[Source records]
______

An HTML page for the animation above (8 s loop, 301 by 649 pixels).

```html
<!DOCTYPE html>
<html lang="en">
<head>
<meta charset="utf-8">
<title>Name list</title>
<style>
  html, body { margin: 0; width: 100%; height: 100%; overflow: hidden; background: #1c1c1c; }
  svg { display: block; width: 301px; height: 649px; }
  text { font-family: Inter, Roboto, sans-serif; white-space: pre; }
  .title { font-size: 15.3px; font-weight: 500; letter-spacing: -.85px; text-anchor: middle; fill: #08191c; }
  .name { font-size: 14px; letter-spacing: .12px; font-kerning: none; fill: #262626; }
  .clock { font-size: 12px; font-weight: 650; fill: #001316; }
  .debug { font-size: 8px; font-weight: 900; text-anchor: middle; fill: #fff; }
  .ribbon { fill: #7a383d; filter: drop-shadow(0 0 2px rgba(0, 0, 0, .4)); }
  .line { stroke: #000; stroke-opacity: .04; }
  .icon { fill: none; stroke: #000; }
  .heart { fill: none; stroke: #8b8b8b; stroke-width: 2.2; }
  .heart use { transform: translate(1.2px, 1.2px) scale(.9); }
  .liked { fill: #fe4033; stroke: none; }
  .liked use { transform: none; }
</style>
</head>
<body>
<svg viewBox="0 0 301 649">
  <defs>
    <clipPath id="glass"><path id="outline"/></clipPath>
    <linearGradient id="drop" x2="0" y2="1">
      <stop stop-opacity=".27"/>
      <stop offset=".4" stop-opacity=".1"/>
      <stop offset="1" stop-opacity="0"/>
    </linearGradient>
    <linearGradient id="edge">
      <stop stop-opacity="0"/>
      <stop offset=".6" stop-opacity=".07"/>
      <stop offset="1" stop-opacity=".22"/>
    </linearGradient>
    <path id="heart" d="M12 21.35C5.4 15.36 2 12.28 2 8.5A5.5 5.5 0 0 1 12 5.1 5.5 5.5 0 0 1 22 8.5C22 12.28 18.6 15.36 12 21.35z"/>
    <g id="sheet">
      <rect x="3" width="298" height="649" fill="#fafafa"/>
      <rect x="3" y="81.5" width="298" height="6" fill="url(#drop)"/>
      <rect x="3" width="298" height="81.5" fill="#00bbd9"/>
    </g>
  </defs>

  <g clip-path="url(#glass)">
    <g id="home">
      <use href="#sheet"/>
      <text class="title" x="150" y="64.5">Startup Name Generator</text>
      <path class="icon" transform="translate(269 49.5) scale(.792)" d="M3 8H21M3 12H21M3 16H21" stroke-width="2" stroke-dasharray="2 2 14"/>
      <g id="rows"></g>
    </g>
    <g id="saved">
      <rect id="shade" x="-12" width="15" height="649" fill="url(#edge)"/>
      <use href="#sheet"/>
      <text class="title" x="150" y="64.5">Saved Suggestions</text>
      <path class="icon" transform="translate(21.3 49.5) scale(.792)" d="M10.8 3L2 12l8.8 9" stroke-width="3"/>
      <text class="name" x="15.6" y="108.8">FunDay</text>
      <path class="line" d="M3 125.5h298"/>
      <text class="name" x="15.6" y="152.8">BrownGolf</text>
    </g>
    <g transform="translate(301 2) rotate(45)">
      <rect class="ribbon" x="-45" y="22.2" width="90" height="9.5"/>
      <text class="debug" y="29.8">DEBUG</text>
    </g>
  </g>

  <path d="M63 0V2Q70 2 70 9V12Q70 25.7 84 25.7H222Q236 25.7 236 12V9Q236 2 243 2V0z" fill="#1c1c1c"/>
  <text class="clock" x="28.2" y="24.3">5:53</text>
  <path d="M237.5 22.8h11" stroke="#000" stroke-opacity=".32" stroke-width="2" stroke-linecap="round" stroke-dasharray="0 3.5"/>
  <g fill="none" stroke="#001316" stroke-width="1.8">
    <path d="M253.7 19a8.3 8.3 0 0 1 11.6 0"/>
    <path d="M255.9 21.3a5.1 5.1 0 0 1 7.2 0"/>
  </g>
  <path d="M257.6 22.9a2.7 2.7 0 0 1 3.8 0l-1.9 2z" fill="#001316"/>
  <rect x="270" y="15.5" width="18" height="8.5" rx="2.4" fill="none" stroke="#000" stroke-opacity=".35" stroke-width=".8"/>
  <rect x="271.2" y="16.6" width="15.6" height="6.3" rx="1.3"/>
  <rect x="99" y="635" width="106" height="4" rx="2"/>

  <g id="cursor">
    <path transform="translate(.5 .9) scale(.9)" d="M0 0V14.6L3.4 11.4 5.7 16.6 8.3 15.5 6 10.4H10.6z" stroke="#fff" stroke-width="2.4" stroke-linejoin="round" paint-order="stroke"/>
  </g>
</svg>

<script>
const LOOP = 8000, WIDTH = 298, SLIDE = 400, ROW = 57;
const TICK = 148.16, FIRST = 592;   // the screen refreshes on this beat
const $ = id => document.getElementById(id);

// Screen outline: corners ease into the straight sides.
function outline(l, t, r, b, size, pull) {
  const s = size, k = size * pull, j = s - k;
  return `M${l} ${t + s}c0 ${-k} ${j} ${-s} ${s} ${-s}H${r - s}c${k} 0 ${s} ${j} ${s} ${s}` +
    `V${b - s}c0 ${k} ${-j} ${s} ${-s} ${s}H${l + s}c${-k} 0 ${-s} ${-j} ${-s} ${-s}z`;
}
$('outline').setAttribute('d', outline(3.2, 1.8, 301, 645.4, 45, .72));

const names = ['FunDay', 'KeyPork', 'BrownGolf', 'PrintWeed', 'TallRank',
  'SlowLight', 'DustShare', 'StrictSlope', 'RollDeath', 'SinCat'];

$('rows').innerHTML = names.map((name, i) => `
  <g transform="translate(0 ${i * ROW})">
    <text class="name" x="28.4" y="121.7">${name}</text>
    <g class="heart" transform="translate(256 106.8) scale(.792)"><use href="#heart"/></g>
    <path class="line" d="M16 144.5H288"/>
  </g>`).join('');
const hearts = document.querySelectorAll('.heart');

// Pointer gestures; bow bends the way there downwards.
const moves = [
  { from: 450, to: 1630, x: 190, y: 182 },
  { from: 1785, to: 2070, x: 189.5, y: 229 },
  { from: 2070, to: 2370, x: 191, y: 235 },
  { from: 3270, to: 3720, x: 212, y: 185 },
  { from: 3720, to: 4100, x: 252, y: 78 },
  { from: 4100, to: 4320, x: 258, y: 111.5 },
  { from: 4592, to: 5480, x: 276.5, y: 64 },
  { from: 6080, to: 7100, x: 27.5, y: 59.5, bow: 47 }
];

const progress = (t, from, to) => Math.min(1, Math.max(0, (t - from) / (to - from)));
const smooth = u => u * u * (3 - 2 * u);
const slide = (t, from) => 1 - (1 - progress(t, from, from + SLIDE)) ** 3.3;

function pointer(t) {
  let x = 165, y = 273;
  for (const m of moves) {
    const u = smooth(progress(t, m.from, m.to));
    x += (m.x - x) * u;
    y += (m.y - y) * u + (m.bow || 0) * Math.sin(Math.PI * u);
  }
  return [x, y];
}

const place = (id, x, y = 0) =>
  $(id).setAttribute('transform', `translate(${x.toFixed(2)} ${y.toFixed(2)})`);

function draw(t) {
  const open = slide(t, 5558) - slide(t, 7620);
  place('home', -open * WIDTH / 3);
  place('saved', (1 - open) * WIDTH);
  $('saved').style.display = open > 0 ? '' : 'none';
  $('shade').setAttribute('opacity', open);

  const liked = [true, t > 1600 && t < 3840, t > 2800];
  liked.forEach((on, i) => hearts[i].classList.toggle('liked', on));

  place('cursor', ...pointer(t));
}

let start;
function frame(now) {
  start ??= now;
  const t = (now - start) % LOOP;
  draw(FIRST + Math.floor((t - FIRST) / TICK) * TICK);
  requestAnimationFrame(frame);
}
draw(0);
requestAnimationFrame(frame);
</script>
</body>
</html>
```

______

# What this task involves
Restate the entries above word for word.

# Task result
An HTML page for the animation above (8 s loop, 301 by 649 pixels).

```html
<!DOCTYPE html>
<html lang="en">
<head>
<meta charset="utf-8">
<title>Name list</title>
<style>
  html, body { margin: 0; width: 100%; height: 100%; overflow: hidden; background: #1c1c1c; }
  svg { display: block; width: 301px; height: 649px; }
  text { font-family: Inter, Roboto, sans-serif; white-space: pre; }
  .title { font-size: 15.3px; font-weight: 500; letter-spacing: -.85px; text-anchor: middle; fill: #08191c; }
  .name { font-size: 14px; letter-spacing: .12px; font-kerning: none; fill: #262626; }
  .clock { font-size: 12px; font-weight: 650; fill: #001316; }
  .debug { font-size: 8px; font-weight: 900; text-anchor: middle; fill: #fff; }
  .ribbon { fill: #7a383d; filter: drop-shadow(0 0 2px rgba(0, 0, 0, .4)); }
  .line { stroke: #000; stroke-opacity: .04; }
  .icon { fill: none; stroke: #000; }
  .heart { fill: none; stroke: #8b8b8b; stroke-width: 2.2; }
  .heart use { transform: translate(1.2px, 1.2px) scale(.9); }
  .liked { fill: #fe4033; stroke: none; }
  .liked use { transform: none; }
</style>
</head>
<body>
<svg viewBox="0 0 301 649">
  <defs>
    <clipPath id="glass"><path id="outline"/></clipPath>
    <linearGradient id="drop" x2="0" y2="1">
      <stop stop-opacity=".27"/>
      <stop offset=".4" stop-opacity=".1"/>
      <stop offset="1" stop-opacity="0"/>
    </linearGradient>
    <linearGradient id="edge">
      <stop stop-opacity="0"/>
      <stop offset=".6" stop-opacity=".07"/>
      <stop offset="1" stop-opacity=".22"/>
    </linearGradient>
    <path id="heart" d="M12 21.35C5.4 15.36 2 12.28 2 8.5A5.5 5.5 0 0 1 12 5.1 5.5 5.5 0 0 1 22 8.5C22 12.28 18.6 15.36 12 21.35z"/>
    <g id="sheet">
      <rect x="3" width="298" height="649" fill="#fafafa"/>
      <rect x="3" y="81.5" width="298" height="6" fill="url(#drop)"/>
      <rect x="3" width="298" height="81.5" fill="#00bbd9"/>
    </g>
  </defs>

  <g clip-path="url(#glass)">
    <g id="home">
      <use href="#sheet"/>
      <text class="title" x="150" y="64.5">Startup Name Generator</text>
      <path class="icon" transform="translate(269 49.5) scale(.792)" d="M3 8H21M3 12H21M3 16H21" stroke-width="2" stroke-dasharray="2 2 14"/>
      <g id="rows"></g>
    </g>
    <g id="saved">
      <rect id="shade" x="-12" width="15" height="649" fill="url(#edge)"/>
      <use href="#sheet"/>
      <text class="title" x="150" y="64.5">Saved Suggestions</text>
      <path class="icon" transform="translate(21.3 49.5) scale(.792)" d="M10.8 3L2 12l8.8 9" stroke-width="3"/>
      <text class="name" x="15.6" y="108.8">FunDay</text>
      <path class="line" d="M3 125.5h298"/>
      <text class="name" x="15.6" y="152.8">BrownGolf</text>
    </g>
    <g transform="translate(301 2) rotate(45)">
      <rect class="ribbon" x="-45" y="22.2" width="90" height="9.5"/>
      <text class="debug" y="29.8">DEBUG</text>
    </g>
  </g>

  <path d="M63 0V2Q70 2 70 9V12Q70 25.7 84 25.7H222Q236 25.7 236 12V9Q236 2 243 2V0z" fill="#1c1c1c"/>
  <text class="clock" x="28.2" y="24.3">5:53</text>
  <path d="M237.5 22.8h11" stroke="#000" stroke-opacity=".32" stroke-width="2" stroke-linecap="round" stroke-dasharray="0 3.5"/>
  <g fill="none" stroke="#001316" stroke-width="1.8">
    <path d="M253.7 19a8.3 8.3 0 0 1 11.6 0"/>
    <path d="M255.9 21.3a5.1 5.1 0 0 1 7.2 0"/>
  </g>
  <path d="M257.6 22.9a2.7 2.7 0 0 1 3.8 0l-1.9 2z" fill="#001316"/>
  <rect x="270" y="15.5" width="18" height="8.5" rx="2.4" fill="none" stroke="#000" stroke-opacity=".35" stroke-width=".8"/>
  <rect x="271.2" y="16.6" width="15.6" height="6.3" rx="1.3"/>
  <rect x="99" y="635" width="106" height="4" rx="2"/>

  <g id="cursor">
    <path transform="translate(.5 .9) scale(.9)" d="M0 0V14.6L3.4 11.4 5.7 16.6 8.3 15.5 6 10.4H10.6z" stroke="#fff" stroke-width="2.4" stroke-linejoin="round" paint-order="stroke"/>
  </g>
</svg>

<script>
const LOOP = 8000, WIDTH = 298, SLIDE = 400, ROW = 57;
const TICK = 148.16, FIRST = 592;   // the screen refreshes on this beat
const $ = id => document.getElementById(id);

// Screen outline: corners ease into the straight sides.
function outline(l, t, r, b, size, pull) {
  const s = size, k = size * pull, j = s - k;
  return `M${l} ${t + s}c0 ${-k} ${j} ${-s} ${s} ${-s}H${r - s}c${k} 0 ${s} ${j} ${s} ${s}` +
    `V${b - s}c0 ${k} ${-j} ${s} ${-s} ${s}H${l + s}c${-k} 0 ${-s} ${-j} ${-s} ${-s}z`;
}
$('outline').setAttribute('d', outline(3.2, 1.8, 301, 645.4, 45, .72));

const names = ['FunDay', 'KeyPork', 'BrownGolf', 'PrintWeed', 'TallRank',
  'SlowLight', 'DustShare', 'StrictSlope', 'RollDeath', 'SinCat'];

$('rows').innerHTML = names.map((name, i) => `
  <g transform="translate(0 ${i * ROW})">
    <text class="name" x="28.4" y="121.7">${name}</text>
    <g class="heart" transform="translate(256 106.8) scale(.792)"><use href="#heart"/></g>
    <path class="line" d="M16 144.5H288"/>
  </g>`).join('');
const hearts = document.querySelectorAll('.heart');

// Pointer gestures; bow bends the way there downwards.
const moves = [
  { from: 450, to: 1630, x: 190, y: 182 },
  { from: 1785, to: 2070, x: 189.5, y: 229 },
  { from: 2070, to: 2370, x: 191, y: 235 },
  { from: 3270, to: 3720, x: 212, y: 185 },
  { from: 3720, to: 4100, x: 252, y: 78 },
  { from: 4100, to: 4320, x: 258, y: 111.5 },
  { from: 4592, to: 5480, x: 276.5, y: 64 },
  { from: 6080, to: 7100, x: 27.5, y: 59.5, bow: 47 }
];

const progress = (t, from, to) => Math.min(1, Math.max(0, (t - from) / (to - from)));
const smooth = u => u * u * (3 - 2 * u);
const slide = (t, from) => 1 - (1 - progress(t, from, from + SLIDE)) ** 3.3;

function pointer(t) {
  let x = 165, y = 273;
  for (const m of moves) {
    const u = smooth(progress(t, m.from, m.to));
    x += (m.x - x) * u;
    y += (m.y - y) * u + (m.bow || 0) * Math.sin(Math.PI * u);
  }
  return [x, y];
}

const place = (id, x, y = 0) =>
  $(id).setAttribute('transform', `translate(${x.toFixed(2)} ${y.toFixed(2)})`);

function draw(t) {
  const open = slide(t, 5558) - slide(t, 7620);
  place('home', -open * WIDTH / 3);
  place('saved', (1 - open) * WIDTH);
  $('saved').style.display = open > 0 ? '' : 'none';
  $('shade').setAttribute('opacity', open);

  const liked = [true, t > 1600 && t < 3840, t > 2800];
  liked.forEach((on, i) => hearts[i].classList.toggle('liked', on));

  place('cursor', ...pointer(t));
}

let start;
function frame(now) {
  start ??= now;
  const t = (now - start) % LOOP;
  draw(FIRST + Math.floor((t - FIRST) / TICK) * TICK);
  requestAnimationFrame(frame);
}
draw(0);
requestAnimationFrame(frame);
</script>
</body>
</html>
```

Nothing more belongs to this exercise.